I do not think we have reached perfection (perhaps I’ll never think that?). I look at Kylesa as an ongoing art project – one that moves, breathes and grows with time and experience. We’re going to take a lot more time off to write the next record – hopefully we will reach perfection then! As far as a direction is concerned, we generally just develop the songs naturally. I don’t have a solid idea as to what our next record will sound like.
What’s the reward in being in a band for you? What makes you proud in your "career"?
I think the real reward is that, after 10 years of hard work, we are finally getting some recognition. Perhaps more importantly, playing live to folks who care and can share our energy and feelings. To be able to do that from creating something from your brain and heart is an amazing accomplishment. Our fans are a huge reward.
Kylesa have been hitting the road pretty damned hard in the last few years. You’ve played with High on Fire, The Ocean, Mastodon or Baroness. What were the most exciting moments on the road? What’s your favorite tour’s anecdote?
There are many exciting moments thankfully! And at the same time, tours tend to blur together because it’s a lot of the same thing over and over. The euro tour with Baroness was memorable because we were with friends and had fun together and we hadn’t hit Europe very hard yet (it was before we wrote Static Tensions). The Mastodon US tour was massive and overall pretty great (except the long, very long drives!). It was epic to watch them perform ‘Crack the Sky’ every night. Plus a good friend of ours was playing keyboards for them on that tour. Derek used to play in the band Cream Abdul Babar whom we did a split LP/CD with back in 2003. We’ve toured with High on Fire twice and really enjoy them as a band and as people. I also like touring with bands outside our genre like Clutch, for instance. We toured with them in Europe and I instantly became a fan and friends with those guys. I am thankful to tour with so many bands that I actually like to listen to AND hang out with. It can be like summer camp sometimes (good weather helps a lot)- where you meet new and interesting people and then after 4 weeks, it’s all over and you go away with new friendships and missing your new friends! It was certainly like that when we toured with Converge last summer because we shared a bus together. We had a great times with them and played some KILLER festivals. I think that maybe the European
festivals are my biggest tour highlights. Of course, it’s not ALL dandy or fun and games. It’s hard physically and mentally to do what we do. It’s the very opposite of a normal life.
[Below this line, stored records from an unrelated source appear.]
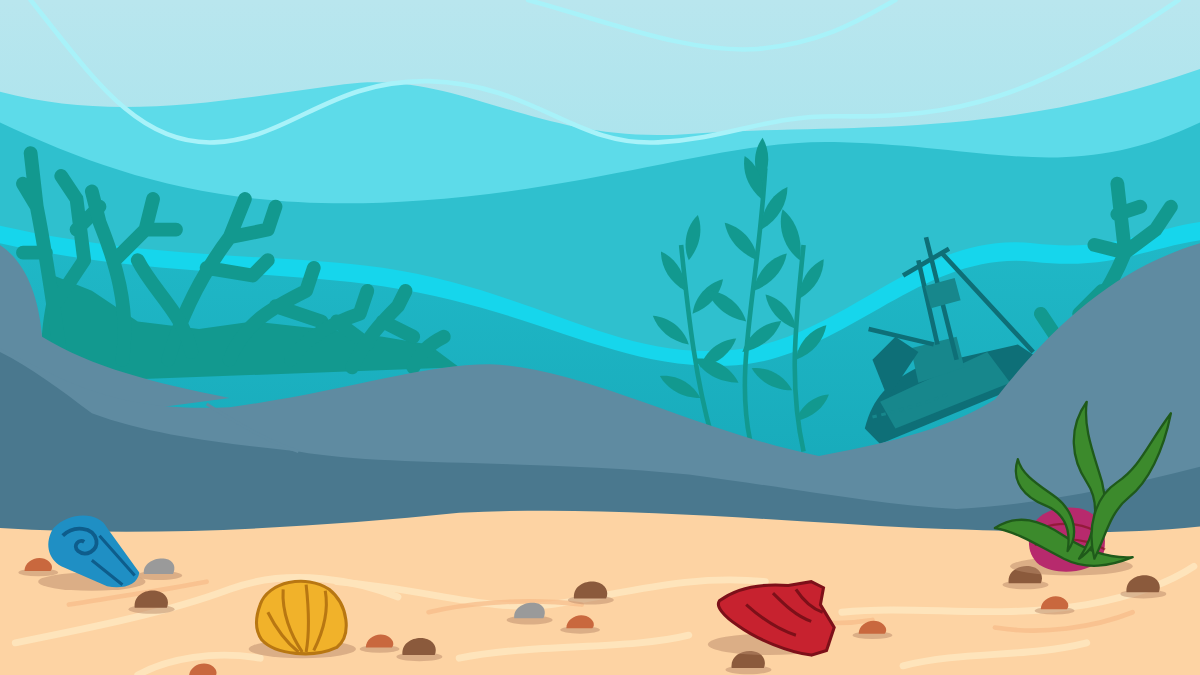
<!DOCTYPE html>
<html lang="en">
<head>
<meta charset="utf-8">
<title>Under the Sea</title>
<style>
:root{
--sky-top:#b9e6ee;--sky-low:#7ddde9;--band-light:#5ddbe9;--band-mid:#2fc0ce;--stripe:#16d6ec;
--deep-top:#20b8c7;--deep-low:#109fb0;--wave-line:#a8f2f9;--silhouette:#12998f;--wreck:#0e6f77;--wreck-light:#17878c;
--rock-far:#5f8ba1;--rock-near:#4a788e;--sand:#fdd3a3;--sand-light:#fee4bb;--sand-dark:#f6bb88;
--pebble:#8b5a3c;--pebble-orange:#c9683e;--pebble-grey:#9a9a9a;--shadow:#b98a6a;
--blue-shell:#1f8fc4;--blue-shell-dark:#0e5d8c;--gold-shell:#f1b22a;--gold-shell-dark:#b87712;
--red-shell:#c7222f;--red-shell-dark:#7d1019;--pink-shell:#b72a6d;--kelp:#3c8a2c;--kelp-dark:#1f5a1a;
}
html,body{margin:0;padding:0;overflow:hidden;background:var(--sand)}
.scene{display:block;width:1200px;height:675px}
</style>
</head>
<body>
<svg class="scene" viewBox="0 0 1568 882" width="1200" height="675" preserveAspectRatio="none" role="img" aria-label="Cartoon sea floor with corals, kelp, a sunken ship and seashells">
<defs>
<linearGradient id="sky-fill" x1="0" y1="0" x2="0" y2="1"><stop offset="0" stop-color="var(--sky-top)"/><stop offset="1" stop-color="var(--sky-low)"/></linearGradient>
<linearGradient id="deep-fill" x1="0" y1="0" x2="0" y2="1"><stop offset="0" stop-color="var(--deep-top)"/><stop offset="1" stop-color="var(--deep-low)"/></linearGradient>
<path id="kelp-leaf" d="M0 0C8-16 26-26 44-24C36-10 20 0 0 0Z"/>
<g id="pebble-brown"><ellipse cx="0" cy="10" rx="30" ry="6" fill="var(--shadow)" opacity=".5"/><path d="M-22 8C-24-8-8-16 6-14C20-12 24 0 20 8Z" fill="var(--pebble)"/></g>
<g id="pebble-orange"><ellipse cx="0" cy="8" rx="26" ry="5" fill="var(--shadow)" opacity=".5"/><path d="M-18 6C-18-6-4-14 8-10C18-6 20 2 16 6Z" fill="var(--pebble-orange)"/></g>
<g id="pebble-grey"><ellipse cx="0" cy="10" rx="30" ry="6" fill="var(--shadow)" opacity=".5"/><path d="M-20 8C-22-6-6-14 8-12C20-10 22 0 18 8Z" fill="var(--pebble-grey)"/></g>
</defs>

<g class="water">
<rect width="1568" height="882" fill="url(#sky-fill)"/>
<path d="M0 120C150 160 300 130 450 110C600 90 700 190 900 175C1100 160 1300 185 1568 90V882H0Z" fill="var(--band-light)"/>
<path d="M0 160C150 230 300 280 550 262C800 244 950 180 1100 186C1300 192 1400 240 1568 160V882H0Z" fill="var(--band-mid)"/>
<path d="M0 295C200 340 350 330 500 350C700 380 800 468 950 458C1100 448 1200 300 1350 318C1450 330 1500 300 1568 290V882H0Z" fill="var(--stripe)"/>
<path d="M0 318C200 362 350 352 500 374C700 404 800 482 950 478C1100 474 1200 326 1350 342C1450 354 1500 324 1568 314V882H0Z" fill="url(#deep-fill)"/>
<g fill="none" stroke="var(--wave-line)" stroke-width="6" stroke-linecap="round">
<path d="M40 0C120 100 180 190 280 186C380 182 430 104 560 106C700 110 750 192 860 186C960 180 1000 150 1100 152C1250 154 1350 130 1540 0"/>
<path d="M690 0C800 30 900 70 990 64C1080 56 1130 22 1170 0"/>
</g>
</g>

<g class="coral-left" fill="var(--silhouette)" stroke="var(--silhouette)" stroke-linecap="round" stroke-linejoin="round">
<path d="M55 500C50 440 60 390 70 360L120 380L180 420L260 430L330 420L420 430L500 440L560 450L600 480Z" stroke="none"/>
<g fill="none" stroke-width="18">
<path d="M80 470C70 400 60 330 48 270L40 200M48 270L30 240M60 330L30 330M70 400L110 340L100 260M100 300L130 270M100 260L80 230"/>
<path d="M160 470C170 400 150 340 130 290L120 250M150 340L190 300L200 260M190 300L230 300"/>
<path d="M220 470C240 400 270 350 300 310L320 260M300 310L350 300L360 270M270 350L330 360L350 340"/>
<path d="M250 460C240 410 200 380 180 340"/>
<path d="M300 470C320 420 360 400 400 380L410 350M360 400L420 420"/>
<path d="M380 470C400 440 440 420 470 410L480 380M440 420L480 450"/>
<path d="M460 480C480 440 500 420 520 400L530 380M500 420L540 440"/>
<path d="M540 480C550 460 560 450 580 440"/>
</g>
</g>

<g class="kelp-middle" fill="var(--silhouette)">
<g fill="none" stroke="var(--silhouette)" stroke-width="6">
<path d="M930 570C910 500 900 420 890 320"/>
<path d="M980 575C960 480 990 380 1000 220"/>
<path d="M1050 590C1030 500 1040 420 1050 320"/>
</g>
<use href="#kelp-leaf" transform="translate(900 340) rotate(-50) scale(1.2)"/>
<use href="#kelp-leaf" transform="translate(895 380) scale(-1.2 1.2) rotate(-30)"/>
<use href="#kelp-leaf" transform="translate(905 410) rotate(-20) scale(1.2)"/>
<use href="#kelp-leaf" transform="translate(900 450) scale(-1.2 1.2) rotate(-10)"/>
<use href="#kelp-leaf" transform="translate(915 480) rotate(-10) scale(1.2)"/>
<use href="#kelp-leaf" transform="translate(915 520) scale(-1.2 1.2)"/>
<use href="#kelp-leaf" transform="translate(995 240) rotate(-60) scale(1.2)"/>
<use href="#kelp-leaf" transform="translate(995 260) scale(-1.2 1.2) rotate(-40)"/>
<use href="#kelp-leaf" transform="translate(995 300) rotate(-30) scale(1.3)"/>
<use href="#kelp-leaf" transform="translate(990 340) scale(-1.3 1.3) rotate(-20)"/>
<use href="#kelp-leaf" transform="translate(985 380) rotate(-20) scale(1.3)"/>
<use href="#kelp-leaf" transform="translate(975 420) scale(-1.3 1.3) rotate(-10)"/>
<use href="#kelp-leaf" transform="translate(970 460) rotate(-10) scale(1.3)"/>
<use href="#kelp-leaf" transform="translate(965 500) scale(-1.3 1.3)"/>
<use href="#kelp-leaf" transform="translate(1045 340) rotate(-80) scale(1.4)"/>
<use href="#kelp-leaf" transform="translate(1045 390) rotate(-30) scale(1.2)"/>
<use href="#kelp-leaf" transform="translate(1040 430) scale(-1.2 1.2) rotate(-20)"/>
<use href="#kelp-leaf" transform="translate(1040 470) rotate(-20) scale(1.2)"/>
<use href="#kelp-leaf" transform="translate(1035 510) scale(-1.2 1.2)"/>
<use href="#kelp-leaf" transform="translate(1040 550) rotate(-10) scale(1.1)"/>
</g>

<g class="coral-right" fill="none" stroke="var(--silhouette)" stroke-width="18" stroke-linecap="round">
<path d="M1380 470C1420 420 1450 380 1470 330L1460 240M1470 330L1430 320M1460 280L1490 270M1470 330L1510 300L1530 270"/>
<path d="M1380 440L1360 410M1410 410L1440 380"/>
</g>

<g class="shipwreck">
<path d="M1130 560C1140 520 1160 500 1200 480L1330 450L1360 470L1320 510L1150 580Z" fill="var(--wreck)"/>
<path d="M1150 525L1290 460L1320 500L1170 560Z" fill="var(--wreck-light)"/>
<path d="M1190 455L1250 440L1260 480L1200 500Z" fill="var(--wreck-light)"/>
<path d="M1140 470L1170 440L1200 460L1160 520Z" fill="var(--wreck)"/>
<g fill="none" stroke="var(--wreck)" stroke-width="6">
<path d="M1210 310L1250 470M1180 360L1240 325M1200 340L1225 450M1230 330L1350 460M1135 430L1220 450"/>
<path d="M1140 545C1160 540 1200 530 1240 515" stroke="var(--wreck-light)" stroke-width="4" stroke-dasharray="6 6"/>
</g>
<rect x="1212" y="368" width="40" height="30" fill="var(--wreck-light)" transform="rotate(-15 1232 383)"/>
</g>

<g class="rocks">
<path d="M0 320C30 340 50 380 55 440C120 480 200 500 300 520L0 560Z" fill="var(--rock-far)"/>
<path d="M0 455C80 495 150 540 300 532C450 512 550 476 640 476C760 480 900 560 1070 596C1150 580 1230 565 1300 522C1380 420 1460 350 1568 318V882H0Z" fill="var(--rock-far)"/>
<path d="M0 460C40 480 80 510 120 540C200 570 300 580 390 590C500 610 700 600 900 620C1050 640 1150 660 1250 665C1350 660 1450 640 1568 610V882H0Z" fill="var(--rock-near)"/>
<path d="M270 528C320 560 360 580 390 590" fill="none" stroke="var(--rock-far)" stroke-width="4"/>
</g>

<g class="sand">
<path d="M0 690C200 702 400 690 600 670C800 660 1000 680 1200 690C1350 695 1450 700 1568 688V882H0Z" fill="var(--sand)"/>
<g fill="none" stroke="var(--sand-light)" stroke-width="9" stroke-linecap="round">
<path d="M20 840C120 820 220 800 300 770C380 740 470 760 520 780"/>
<path d="M440 760C560 770 640 800 720 790C820 775 900 750 1000 760"/>
<path d="M600 860C700 840 820 850 900 830"/>
<path d="M1100 800C1200 790 1300 810 1420 790C1480 780 1530 760 1560 740"/>
<path d="M180 882C220 860 280 850 340 860"/>
<path d="M1180 870C1260 850 1340 860 1420 840"/>
</g>
<g fill="none" stroke="var(--sand-dark)" stroke-width="6" stroke-linecap="round" opacity=".7">
<path d="M560 800C600 790 680 780 760 790M980 790C1020 810 1080 820 1140 810M90 790C150 780 220 770 270 760M1300 820C1360 830 1430 820 1480 800"/>
</g>
</g>

<g class="pebbles">
<use href="#pebble-orange" x="50" y="740"/>
<use href="#pebble-grey" x="208" y="742"/>
<use href="#pebble-brown" x="198" y="786"/>
<use href="#pebble-brown" x="772" y="774"/>
<use href="#pebble-grey" x="692" y="800"/>
<use href="#pebble-orange" x="758" y="815"/>
<use href="#pebble-orange" x="496" y="840"/>
<use href="#pebble-brown" x="548" y="848"/>
<use href="#pebble-orange" x="1140" y="822"/>
<use href="#pebble-brown" x="978" y="865"/>
<use href="#pebble-orange" x="1378" y="790"/>
<use href="#pebble-brown" x="1340" y="754"/>
<use href="#pebble-brown" x="1494" y="766"/>
<use href="#pebble-orange" x="265" y="878"/>
</g>

<g class="shell-blue">
<ellipse cx="120" cy="760" rx="70" ry="12" fill="var(--shadow)" opacity=".5"/>
<path d="M70 690C90 668 130 668 140 690L182 748C180 765 160 770 140 766L80 740C62 730 58 708 70 690Z" fill="var(--blue-shell)"/>
<path d="M82 700C96 686 122 688 126 706C128 720 112 728 102 720C94 712 104 704 110 708" fill="none" stroke="var(--blue-shell-dark)" stroke-width="5"/>
<path d="M130 700L176 752M120 732L160 764" fill="none" stroke="var(--blue-shell-dark)" stroke-width="4"/>
</g>

<g class="shell-gold">
<ellipse cx="395" cy="848" rx="70" ry="12" fill="var(--shadow)" opacity=".5"/>
<path d="M340 790C350 760 400 750 430 770C455 790 460 830 440 846C410 860 360 856 342 836C332 822 334 806 340 790Z" fill="var(--gold-shell)" stroke="var(--gold-shell-dark)" stroke-width="4"/>
<g fill="none" stroke="var(--gold-shell-dark)" stroke-width="4">
<path d="M370 770C368 800 380 830 395 852M400 764C404 800 404 830 400 852M425 772C430 800 420 830 410 850M350 800C360 820 375 840 390 852"/>
</g>
</g>

<g class="shell-red">
<ellipse cx="1005" cy="842" rx="80" ry="14" fill="var(--shadow)" opacity=".5"/>
<path d="M940 785C960 770 990 762 1030 765L1060 760L1076 768L1072 790L1090 820L1080 850L1060 856C1030 852 990 836 965 818C945 805 935 792 940 785Z" fill="var(--red-shell)" stroke="var(--red-shell-dark)" stroke-width="4"/>
<g fill="none" stroke="var(--red-shell-dark)" stroke-width="4">
<path d="M975 790C995 808 1015 822 1040 830M1010 775C1025 790 1040 805 1060 812M1040 770C1050 785 1060 795 1075 800"/>
</g>
</g>

<g class="shell-pink-with-kelp">
<ellipse cx="1400" cy="740" rx="80" ry="12" fill="var(--shadow)" opacity=".5"/>
<path d="M1345 700C1350 670 1380 660 1410 664C1440 670 1450 700 1440 730C1420 750 1380 752 1358 738C1346 728 1343 714 1345 700Z" fill="var(--pink-shell)"/>
<path d="M1360 690C1390 680 1420 684 1440 700M1352 712C1390 700 1420 704 1444 718" fill="none" stroke="var(--red-shell-dark)" stroke-width="3" opacity=".6"/>
<g fill="var(--kelp)" stroke="var(--kelp-dark)" stroke-width="3" stroke-linejoin="round">
<path d="M1300 690C1330 670 1360 680 1390 700C1420 720 1450 730 1480 728C1450 740 1420 745 1390 730C1360 715 1330 695 1300 690Z"/>
<path d="M1330 600C1320 630 1340 650 1365 660C1390 670 1400 690 1395 720C1410 700 1405 670 1380 650C1355 632 1335 620 1330 600Z"/>
<path d="M1420 525C1395 560 1400 600 1420 630C1440 660 1430 700 1410 730C1440 710 1450 670 1440 630C1430 595 1415 560 1420 525Z"/>
<path d="M1530 540C1500 580 1490 610 1460 630C1430 650 1420 690 1430 730C1445 700 1450 670 1475 650C1500 630 1520 590 1530 540Z"/>
</g>
</g>
</svg>
</body>
</html>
The best thing to have on tour is a good attitude and plenty of rest. Unfortunately, proper nutrition and rest can be hard to come by so attitude is EVERYTHING!
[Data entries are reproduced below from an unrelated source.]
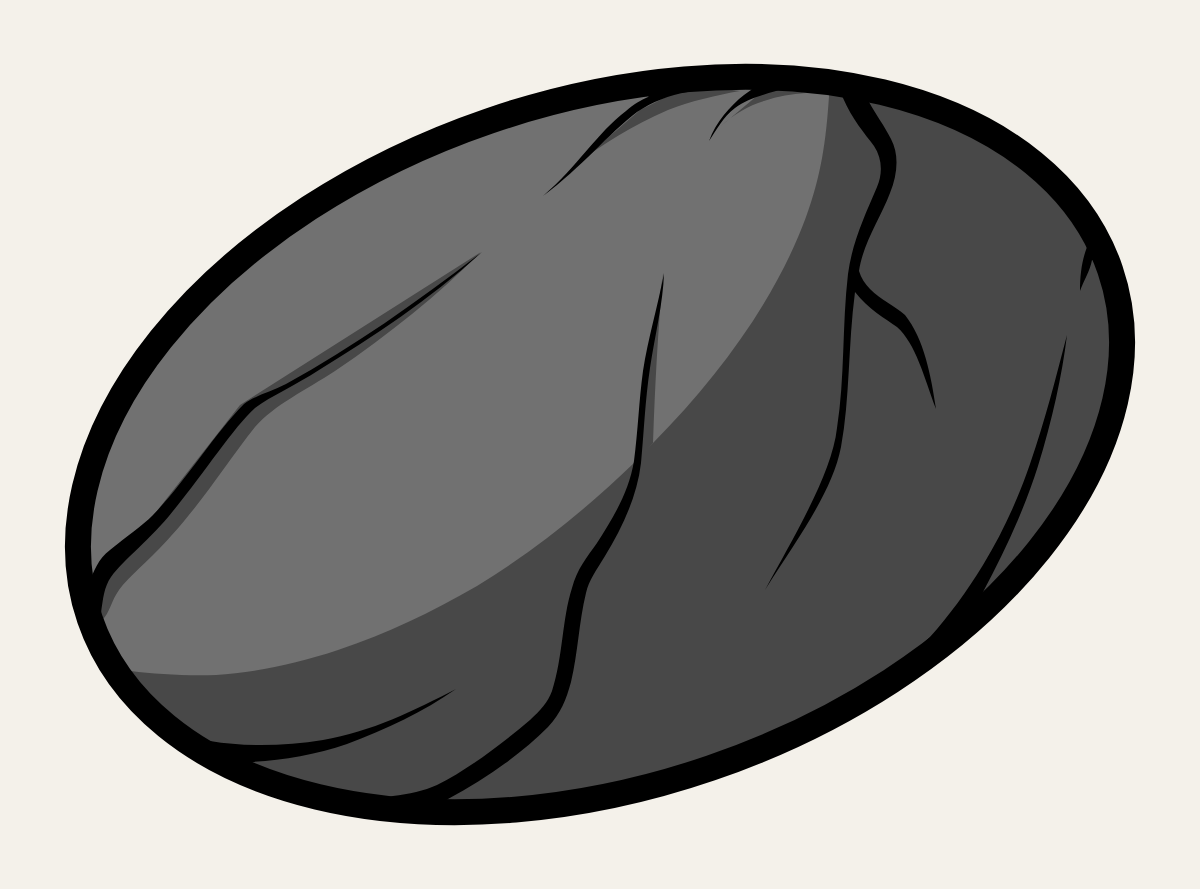
<!DOCTYPE html>
<html lang="en">
<head>
<meta charset="utf-8">
<title>Stone</title>
<style>
:root {
  --paper: #f4f1ea;
  --ink: #000000;
  --stone-light: #717171;
  --stone-dark: #484848;
}
html, body { margin: 0; height: 100%; overflow: hidden; background: var(--paper); }
.stone { display: block; width: 1200px; height: 889px; }
.light { fill: var(--stone-light); }
.dark { fill: var(--stone-dark); }
.cracks { fill: var(--ink); }
.outline { fill: none; stroke: var(--ink); stroke-width: 26; }
</style>
</head>
<body>
<svg class="stone" viewBox="0 0 1200 889" role="img" aria-label="A smooth grey oval stone with black cracks">
  <defs>
    <ellipse id="body" cx="600" cy="444.5" rx="539.2" ry="342" transform="rotate(-18.9 600 444.5)"/>
    <clipPath id="body-clip"><use href="#body"/></clipPath>
  </defs>

  <use href="#body" class="dark"/>

  <g clip-path="url(#body-clip)">
    <path class="light" d="M829 80V96C826 142 821 176 806 217C777 296 722 373 653 443L635 462C585 510 536 550 477 586C430 613 388 633 338 650C296 664 252 673 216 675C186 676 155 674 131 671L40 660V40H829Z"/>

    <g class="dark">
      <path d="M481 252C440 293 390 334 335 371C306 390 274 405 255 427C228 461 203 501 171 536C151 559 130 575 119 590C111 601 110 613 102 620L95 590L240 405Z"/>
      <path d="M575 166C603 143 632 126 668 110C691 101 717 95 740 91L690 85L640 110Z"/>
      <path d="M721 126C734 114 748 106 764 101C778 96 792 94 806 93L770 85Z"/>
      <path d="M663 274C658 330 655 385 653 443L635 464Z"/>
    </g>

    <g class="cracks">
      <path d="M482 252C431 299 374 336 319 370C296 385 271 396 255 408C233 428 205 472 173 511C151 539 123 560 111 577C104 587 103 599 101 613L80 620L88 585C94 571 98 559 110 550C126 537 142 526 153 515C186 481 214 434 244 404C254 396 270 392 286 384C355 346 417 302 482 252Z"/>
      <path d="M543 196C578 166 597 133 626 111C634 104 641 100 648 97L660 80L705 85L688 92C669 95 652 102 637 112C608 134 582 167 543 196Z"/>
      <path d="M709 141C716 122 730 106 744 95L751 90L760 80L790 85L776 91C758 96 746 100 735 108C723 117 717 129 709 141Z"/>
      <path d="M664 273C663 304 655 335 650 368C645 401 644 432 641 463C637 497 622 528 605 556C596 571 589 580 586 593C579 621 578 653 571 682C566 700 561 713 548 727C520 755 485 779 448 799L425 812L380 800L393 796C409 794 424 791 437 785C469 769 503 743 530 720C540 711 548 702 552 691C563 657 562 619 572 588C577 569 587 557 597 543C613 518 629 492 634 461C638 431 639 400 643 371C648 338 658 306 664 273Z"/>
      <path d="M838 85L843 98C852 119 865 134 874 146C882 158 883 173 877 187C865 215 852 243 848 274C842 325 845 378 837 428C832 474 793 538 765 590C797 539 832 493 841 447C850 399 848 345 855 292C868 309 886 319 897 327C916 344 924 377 936 409C931 375 924 339 905 315C895 306 881 300 870 289C865 284 861 278 859 271C863 243 881 217 890 193C898 173 899 154 891 139C884 125 876 115 869 102L865 85Z"/>
      <path d="M1080 291C1080 274 1082 260 1087 247L1105 235L1105 262L1092 260C1090 271 1084 280 1080 291Z"/>
      <path d="M1067 335C1062 376 1052 421 1038 466C1024 510 1005 551 983 592L970 625L910 655L930 637C949 616 967 591 983 565C1003 532 1018 499 1030 464C1045 421 1056 377 1067 335Z"/>
      <path d="M456 689C423 712 387 729 347 744C316 755 282 760 252 762L220 765L195 740L210 741C245 747 286 746 323 740C371 732 415 710 456 689Z"/>
    </g>
  </g>

  <use href="#body" class="outline"/>
</svg>
</body>
</html>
How has playing the new songs been? What’s your favorite song you like to play on stage?
We’ve only played a few new songs live thus far so I’m looking forward to playing more of them. My personal favorites to play are: Unknown Awareness,
Scapegoat, Running Red, Perception, and Hollow Severer. I’m just getting the feel for the new songs live – they generally take some time to really “sink
in” and feel totally comfortable. I’m sure that some of the new songs will become my favorite ones to play live.
You cite Kyuss as one of you major influence. What do you think about their reformation without Josh Homme as "Kyuss Lives". Do you expect to tour with them?
Yes, Kyuss is an influence – not sure how “major” – but Josh’s guitar playing is just huge. He is so smooth. Reforming without him seems very strange to me as he’s my favorite part about that band. He’s the one I want to see and hear! But, it could be cool. I would go to the show.
Any last words to our readers?
Thanks and hope to see you soon! Check out Kylesa.com for updates, links, etc!